January 2022 \ Diaspora News \ NEIGHBORHOOD: OPINION

By Asad Mirza

Back then, Maldivian chief of defence forces, Major-General Abdulla Shamaal had said that while the Indian government had indicated that it would provide grant assistance for this project, there were no plans of any Indian naval base in the country. Fourthly, in 2016, an Action Plan between India and the Maldives was signed for ‘defence cooperation’ to enhance “shared strategic and security interests of the two countries in the Indian Ocean region”.

In 2016 when anti-India sentiments were at their peak and the bilateral relations were at their worst against the perceived military presence of Indian forces in Maldives, the Yameen government had asked India to take back these helicopters and refused to extend the term of the agreement that would extend their stay and use in the country.

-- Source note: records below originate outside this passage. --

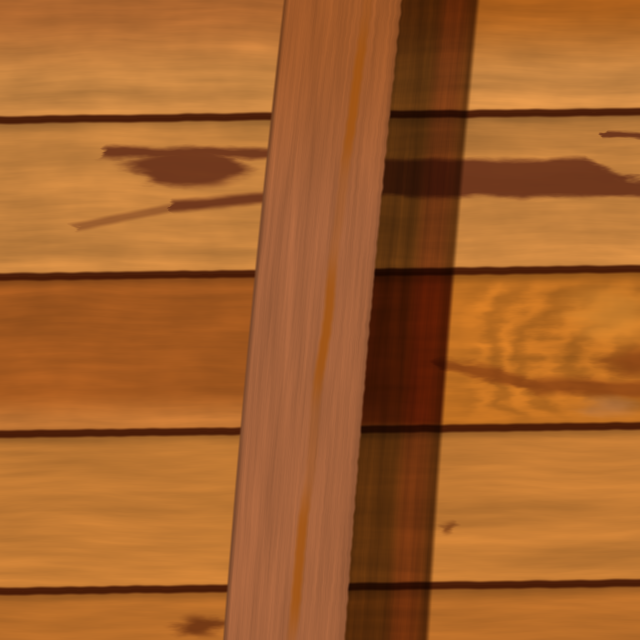
Reproduce this texture procedurally as a WebGL 1 fragment shader.

```glsl
precision highp float;
// Slanted timber beam and its shadow over a wall of horizontal planks.
// Planks repeat along a tilted axis; gradient noise gives the grain,
// and soft ellipses and strokes lay down knots and resin.
uniform vec2 u_resolution;

const float PLANK_HEIGHT = 0.2455;

vec2 hashGradient(vec2 cell) {
  float a = 6.2832 * fract(sin(dot(cell, vec2(127.1, 311.7))) * 43758.5);
  return vec2(cos(a), sin(a));
}

float gradientNoise(vec2 p) {
  vec2 i = floor(p), f = fract(p), e = vec2(0.0, 1.0);
  vec2 w = f * f * (3.0 - 2.0 * f);
  float low = mix(dot(hashGradient(i), f), dot(hashGradient(i + e.yx), f - e.yx), w.x);
  float high = mix(dot(hashGradient(i + e), f - e), dot(hashGradient(i + e.yy), f - e.yy), w.x);
  return mix(low, high, w.y);
}

float fbm(vec2 p) {
  float sum = 0.0, amp = 1.0;
  for (int i = 0; i < 4; i++) {
    sum += amp * gradientNoise(p);
    p = p * 2.03 + 17.3;
    amp *= 0.5;
  }
  return sum;
}

// Ellipse fading from an inner fraction of its radius to the rim.
float blob(vec2 p, vec2 center, vec2 radius, float inner) {
  return 1.0 - smoothstep(inner, 1.0, length((p - center) / radius));
}

// Soft line from a to b.
float stroke(vec2 p, vec2 a, vec2 b, float width) {
  vec2 ab = b - a;
  float t = clamp(dot(p - a, ab) / dot(ab, ab), 0.0, 1.0);
  return 1.0 - smoothstep(0.2 * width, width, length(p - a - ab * t));
}

// Slanted, slightly bowed edge.
float edgeX(float bottom, float top, float y) {
  return mix(bottom, top, y) - 0.02 * y * (1.0 - y);
}

vec3 plankTone(float row, float side, float f) {
  vec3 top = mix(vec3(0.66, 0.39, 0.18), vec3(0.67, 0.37, 0.11), side);
  vec3 c = mix(vec3(0.78, 0.52, 0.26), top, smoothstep(0.2, 0.72, f));
  c = mix(c, vec3(0.76, 0.5, 0.24), step(row, -0.5));
  vec3 ruddy = mix(vec3(0.74, 0.45, 0.2), vec3(0.63, 0.34, 0.12), smoothstep(0.05, 0.28, f));
  c = mix(c, mix(ruddy, vec3(0.72, 0.42, 0.13), side), step(row, -1.5));
  c = mix(c, vec3(0.75, 0.47, 0.2), step(row, -2.5));
  return mix(c, vec3(0.71, 0.42, 0.16), step(row, -3.5));
}

vec3 addStains(vec3 c, vec2 p) {
  vec2 q = p + vec2(0.03, 0.005) * fbm(p * vec2(14.0, 45.0));
  // Plum stain running through the second plank.
  float knot = blob(q, vec2(0.298, 0.737), vec2(0.113, 0.037), 0.55);
  knot = max(knot, stroke(q, vec2(0.16, 0.762), vec2(0.43, 0.761), 0.013));
  knot = max(knot, stroke(q, vec2(0.27, 0.678), vec2(0.42, 0.691), 0.014));
  knot = max(knot, 0.5 * stroke(q, vec2(0.13, 0.647), vec2(0.28, 0.678), 0.01));
  float ceiling = 0.757 - 0.3 * max(q.x - 0.9, 0.0);
  float band = smoothstep(0.687, 0.697, q.y) * smoothstep(0.0, 0.012, ceiling - q.y);
  knot = max(knot, band * smoothstep(0.57, 0.6, p.x));
  knot = max(knot, stroke(q, vec2(0.94, 0.789), vec2(1.02, 0.786), 0.007));
  c = mix(c, vec3(0.38, 0.17, 0.09), 0.85 * knot);

  // Curved figure at the right end of the third plank.
  float area = smoothstep(0.7, 0.77, p.x) * smoothstep(0.335, 0.37, p.y) * smoothstep(0.575, 0.54, p.y);
  float radius = length((q - vec2(1.01, 0.445)) * vec2(1.0, 1.5));
  c *= 1.0 + 0.09 * area * sin(radius * 95.0 + 4.0 * fbm(p * 9.0));
  c = mix(c, vec3(0.82, 0.53, 0.2), 0.6 * area * blob(q, vec2(0.96, 0.51), vec2(0.11, 0.07), 0.1));
  vec2 bend = vec2(0.85, 0.397);
  float vein = max(stroke(q, vec2(0.7, 0.43), bend, 0.018), stroke(q, bend, vec2(1.02, 0.392), 0.021));
  vein = max(vein, blob(q, vec2(1.0, 0.435), vec2(0.08, 0.036), 0.1));
  c = mix(c, vec3(0.48, 0.22, 0.07), 0.7 * vein);
  c = mix(c, vec3(0.66, 0.44, 0.28), 0.6 * blob(q, vec2(0.95, 0.365), vec2(0.07, 0.025), 0.1));

  // Small knots low on the wall.
  float small = blob(q, vec2(0.315, 0.022), vec2(0.055, 0.025), 0.2);
  small = max(small, 0.7 * blob(q, vec2(0.7, 0.175), vec2(0.019, 0.014), 0.1));
  return mix(c, vec3(0.38, 0.17, 0.06), 0.8 * small);
}

vec3 planks(vec2 p) {
  float v = (p.y - 0.013 * p.x - 0.8125) / PLANK_HEIGHT;
  float row = floor(v);
  vec3 c = plankTone(row, smoothstep(0.5, 0.72, p.x), v - row);
  vec2 g = vec2(p.x * 2.5 + row * 7.3, p.y + 0.012 * gradientNoise(p * 5.0 + row));
  c *= 1.0 + 0.13 * fbm(g * vec2(1.0, 22.0)) + 0.06 * fbm(g * vec2(3.0, 85.0));
  c *= 1.0 + 0.08 * fbm(p * vec2(9.0, 12.0) + row) * step(-2.5, row);
  c = addStains(c, p);
  // Bright lower lip, dark groove and the soft shade under it.
  float s = (fract(v + 0.5) - 0.5) * PLANK_HEIGHT + 0.0015 * gradientNoise(p * vec2(40.0, 3.0));
  c *= 1.0 + 0.09 * smoothstep(0.004, 0.012, s) * smoothstep(0.035, 0.012, s);
  c *= 1.0 - 0.22 * smoothstep(-0.025, -0.004, s) * step(s, 0.0);
  return mix(c, vec3(0.25, 0.085, 0.02), 0.92 * smoothstep(0.0085, 0.003, abs(s)));
}

vec3 shadeWall(vec3 wall, vec2 p, float across) {
  float redStrip = smoothstep(0.42, 0.65, across) * smoothstep(1.05, 0.75, across);
  vec3 tint = mix(vec3(0.45, 0.38, 0.24), vec3(0.58, 0.43, 0.32), redStrip);
  float ruddy = smoothstep(0.325, 0.345, p.y) * smoothstep(0.585, 0.565, p.y);
  tint *= mix(vec3(1.0), vec3(0.82, 0.58, 0.48), ruddy);
  return wall * tint * (1.0 + 0.18 * fbm(vec2(across * 9.0, p.y * 3.0)));
}

vec3 beam(vec2 p, float u) {
  vec3 c = mix(vec3(0.63, 0.38, 0.235), vec3(0.61, 0.34, 0.16), smoothstep(0.6, 1.0, p.y));
  c *= 1.0 + 0.09 * fbm(vec2(u * 9.0, p.y * 3.0)) + 0.07 * fbm(vec2(u * 38.0, p.y * 7.0));
  // Amber resin line in three stretches.
  float center = mix(0.56, 0.71, p.y) + 0.025 * gradientNoise(vec2(p.y * 9.0, 2.0));
  float reach = smoothstep(0.14, 0.05, abs(mod(p.y + 0.06, 0.365) - 0.18));
  float resin = smoothstep(0.06, 0.015, abs(u - center)) * (0.2 + 0.6 * reach);
  c = mix(c, vec3(0.62, 0.32, 0.06), resin);
  return c * (1.0 - 0.28 * smoothstep(0.05, 0.0, u)) * (1.0 - 0.14 * smoothstep(0.94, 1.0, u));
}

void main() {
  vec2 p = gl_FragCoord.xy / u_resolution;
  float soft = 0.0025;
  float left = edgeX(0.349, 0.444, p.y), shadowEnd = edgeX(0.668, 0.747, p.y);
  float right = edgeX(0.539, 0.628, p.y) + 0.002 * gradientNoise(vec2(p.y * 70.0, 4.0));
  vec3 wall = planks(p);
  vec3 shaded = shadeWall(wall, p, (p.x - right) / (shadowEnd - right));
  vec3 color = mix(shaded, wall, smoothstep(-2.0 * soft, 2.0 * soft, p.x - shadowEnd));
  color = mix(beam(p, (p.x - left) / (right - left)), color, smoothstep(-soft, soft, p.x - right));
  color = mix(wall, color, smoothstep(-soft, soft, p.x - left));
  gl_FragColor = vec4(clamp(color, 0.0, 1.0), 1.0);
}
```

Observers say that one of the main reasons behind the ‘India Out’ campaign was rooted in this controversy surrounding the ALF choppers and India’s reported refusal to take them back. During the Yameen-era, India had looked on in concern as the Maldives began to develop stronger ties with China and its Belt and Road Initiative.

By 2018 when Ibrahim Mohamed Solih assumed office, he immediately renegotiated these agreements, extending the stay and use of these choppers in the country. The Solih government’s visibly warm relations with India have only served to fuel anti-India sentiment in the country.

Tags: Maldives